Source records:
* * * * * * *

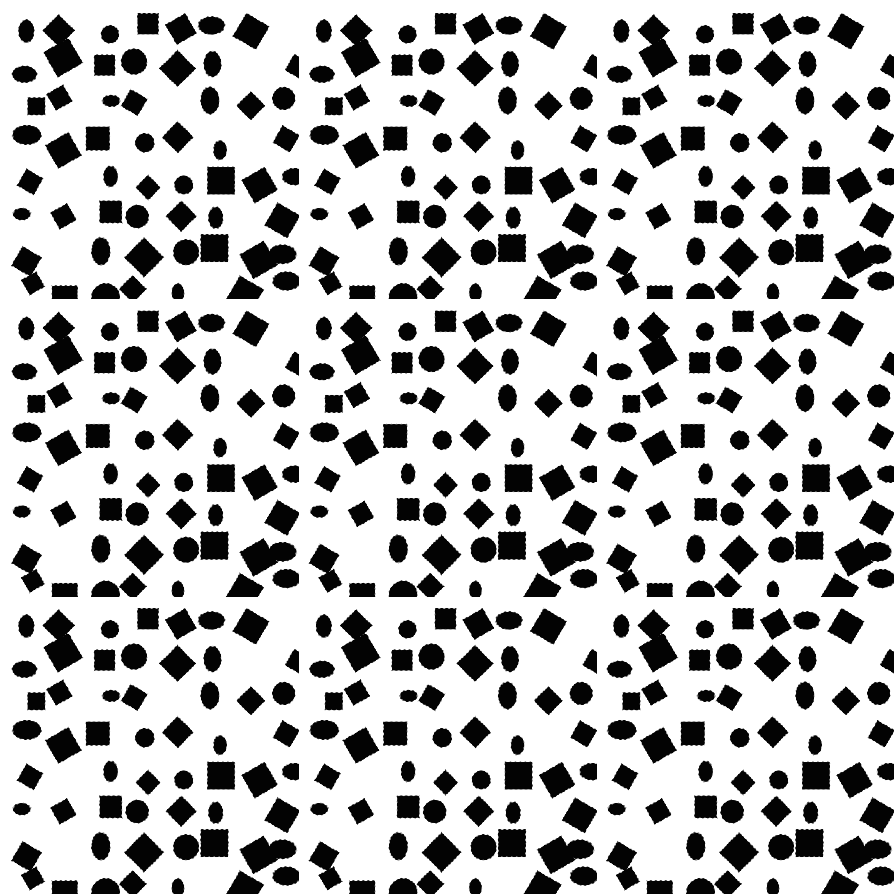
Reproduce this pattern procedurally as a WebGL 1 fragment shader.

```glsl
precision highp float;
// Black confetti of squares, discs and ovals on white, in a tile repeated 3 x 3.
// Each tile is an 8 x 8 jittered grid with one hashed shape per cell; shapes that
// run over the right or bottom border of the tile are cut off there.

uniform vec2 u_resolution;

vec2 hash2(vec2 p) {
  vec2 s = vec2(dot(p, vec2(127.1, 311.7)), dot(p, vec2(269.5, 183.3)));
  return fract(sin(s) * 4375.85);
}

float squareDistance(vec2 q, float halfSide, float angle) {
  float c = cos(angle), s = sin(angle);
  q = abs(mat2(c, -s, s, c) * q);
  return max(q.x, q.y) - halfSide;
}

float ovalDistance(vec2 q, vec2 radii) {
  return (length(q / radii) - 1.0) * min(radii.x, radii.y);
}

// Every row deals out eight kinds in shuffled order:
// 0 empty, 1 disc, 2 wide oval, 3 tall oval, 4 to 7 squares at 0, 30, 45, 60 degrees.
float cellKind(vec2 cell) {
  float start = floor(8.0 * hash2(vec2(cell.y, 9.0)).x);
  float stride = 3.0 + 2.0 * mod(cell.y, 2.0);
  return mod(cell.x * stride + start, 8.0);
}

float shapeDistance(vec2 p, vec2 cell) {
  float kind = cellKind(cell);
  if (kind < 0.5) return 1.0;
  vec2 q = p - cell - 0.5 - 0.5 * hash2(cell + 3.0);
  float size = mix(0.23, 0.39, hash2(cell + 21.0).x);
  if (kind > 3.5) {
    float angle = radians(15.0 * (kind - 3.0)) * step(4.5, kind);
    return squareDistance(q, size, angle);
  }
  if (kind < 1.5) return length(q) - size;
  return ovalDistance(q, kind < 2.5 ? vec2(size, 0.68 * size) : vec2(0.68 * size, size));
}

void main() {
  // Tile space runs downward from the top left, inside a thin white margin.
  vec2 uv = gl_FragCoord.xy / u_resolution;
  vec2 sheet = (vec2(uv.x, 1.0 - uv.y) * 512.0 - 1.0) / 170.0;
  vec2 p = fract(sheet) * 8.0;
  vec2 home = floor(p);

  // Shapes only reach right and down, so four cells are enough.
  float d = 1.0;
  for (int j = 0; j < 2; j++) {
    for (int i = 0; i < 2; i++) {
      vec2 cell = home - vec2(float(i), float(j));
      if (min(cell.x, cell.y) >= 0.0) d = min(d, shapeDistance(p, cell));
    }
  }

  // Slightly ragged outline.
  d += 0.012 * sin(47.0 * p.x + 2.0 * sin(9.0 * p.y)) * sin(43.0 * p.y);

  float pixel = 24.1 / min(u_resolution.x, u_resolution.y);
  float ink = 1.0 - smoothstep(-0.6 * pixel, 0.6 * pixel, d);
  vec2 inside = step(vec2(0.0), sheet) * step(sheet, vec2(3.0));
  gl_FragColor = vec4(vec3(mix(1.0, 0.01, ink * inside.x * inside.y)), 1.0);
}
```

* * * * * * *

- WHAT YOU ARE ASKED TO DO
The records above must be repeated in full and exactly, but without any of the pictures.

- TASK SOLUTION
Reproduce this pattern procedurally as a WebGL 1 fragment shader.

```glsl
precision highp float;
// Black confetti of squares, discs and ovals on white, in a tile repeated 3 x 3.
// Each tile is an 8 x 8 jittered grid with one hashed shape per cell; shapes that
// run over the right or bottom border of the tile are cut off there.

uniform vec2 u_resolution;

vec2 hash2(vec2 p) {
  vec2 s = vec2(dot(p, vec2(127.1, 311.7)), dot(p, vec2(269.5, 183.3)));
  return fract(sin(s) * 4375.85);
}

float squareDistance(vec2 q, float halfSide, float angle) {
  float c = cos(angle), s = sin(angle);
  q = abs(mat2(c, -s, s, c) * q);
  return max(q.x, q.y) - halfSide;
}

float ovalDistance(vec2 q, vec2 radii) {
  return (length(q / radii) - 1.0) * min(radii.x, radii.y);
}

// Every row deals out eight kinds in shuffled order:
// 0 empty, 1 disc, 2 wide oval, 3 tall oval, 4 to 7 squares at 0, 30, 45, 60 degrees.
float cellKind(vec2 cell) {
  float start = floor(8.0 * hash2(vec2(cell.y, 9.0)).x);
  float stride = 3.0 + 2.0 * mod(cell.y, 2.0);
  return mod(cell.x * stride + start, 8.0);
}

float shapeDistance(vec2 p, vec2 cell) {
  float kind = cellKind(cell);
  if (kind < 0.5) return 1.0;
  vec2 q = p - cell - 0.5 - 0.5 * hash2(cell + 3.0);
  float size = mix(0.23, 0.39, hash2(cell + 21.0).x);
  if (kind > 3.5) {
    float angle = radians(15.0 * (kind - 3.0)) * step(4.5, kind);
    return squareDistance(q, size, angle);
  }
  if (kind < 1.5) return length(q) - size;
  return ovalDistance(q, kind < 2.5 ? vec2(size, 0.68 * size) : vec2(0.68 * size, size));
}

void main() {
  // Tile space runs downward from the top left, inside a thin white margin.
  vec2 uv = gl_FragCoord.xy / u_resolution;
  vec2 sheet = (vec2(uv.x, 1.0 - uv.y) * 512.0 - 1.0) / 170.0;
  vec2 p = fract(sheet) * 8.0;
  vec2 home = floor(p);

  // Shapes only reach right and down, so four cells are enough.
  float d = 1.0;
  for (int j = 0; j < 2; j++) {
    for (int i = 0; i < 2; i++) {
      vec2 cell = home - vec2(float(i), float(j));
      if (min(cell.x, cell.y) >= 0.0) d = min(d, shapeDistance(p, cell));
    }
  }

  // Slightly ragged outline.
  d += 0.012 * sin(47.0 * p.x + 2.0 * sin(9.0 * p.y)) * sin(43.0 * p.y);

  float pixel = 24.1 / min(u_resolution.x, u_resolution.y);
  float ink = 1.0 - smoothstep(-0.6 * pixel, 0.6 * pixel, d);
  vec2 inside = step(vec2(0.0), sheet) * step(sheet, vec2(3.0));
  gl_FragColor = vec4(vec3(mix(1.0, 0.01, ink * inside.x * inside.y)), 1.0);
}
```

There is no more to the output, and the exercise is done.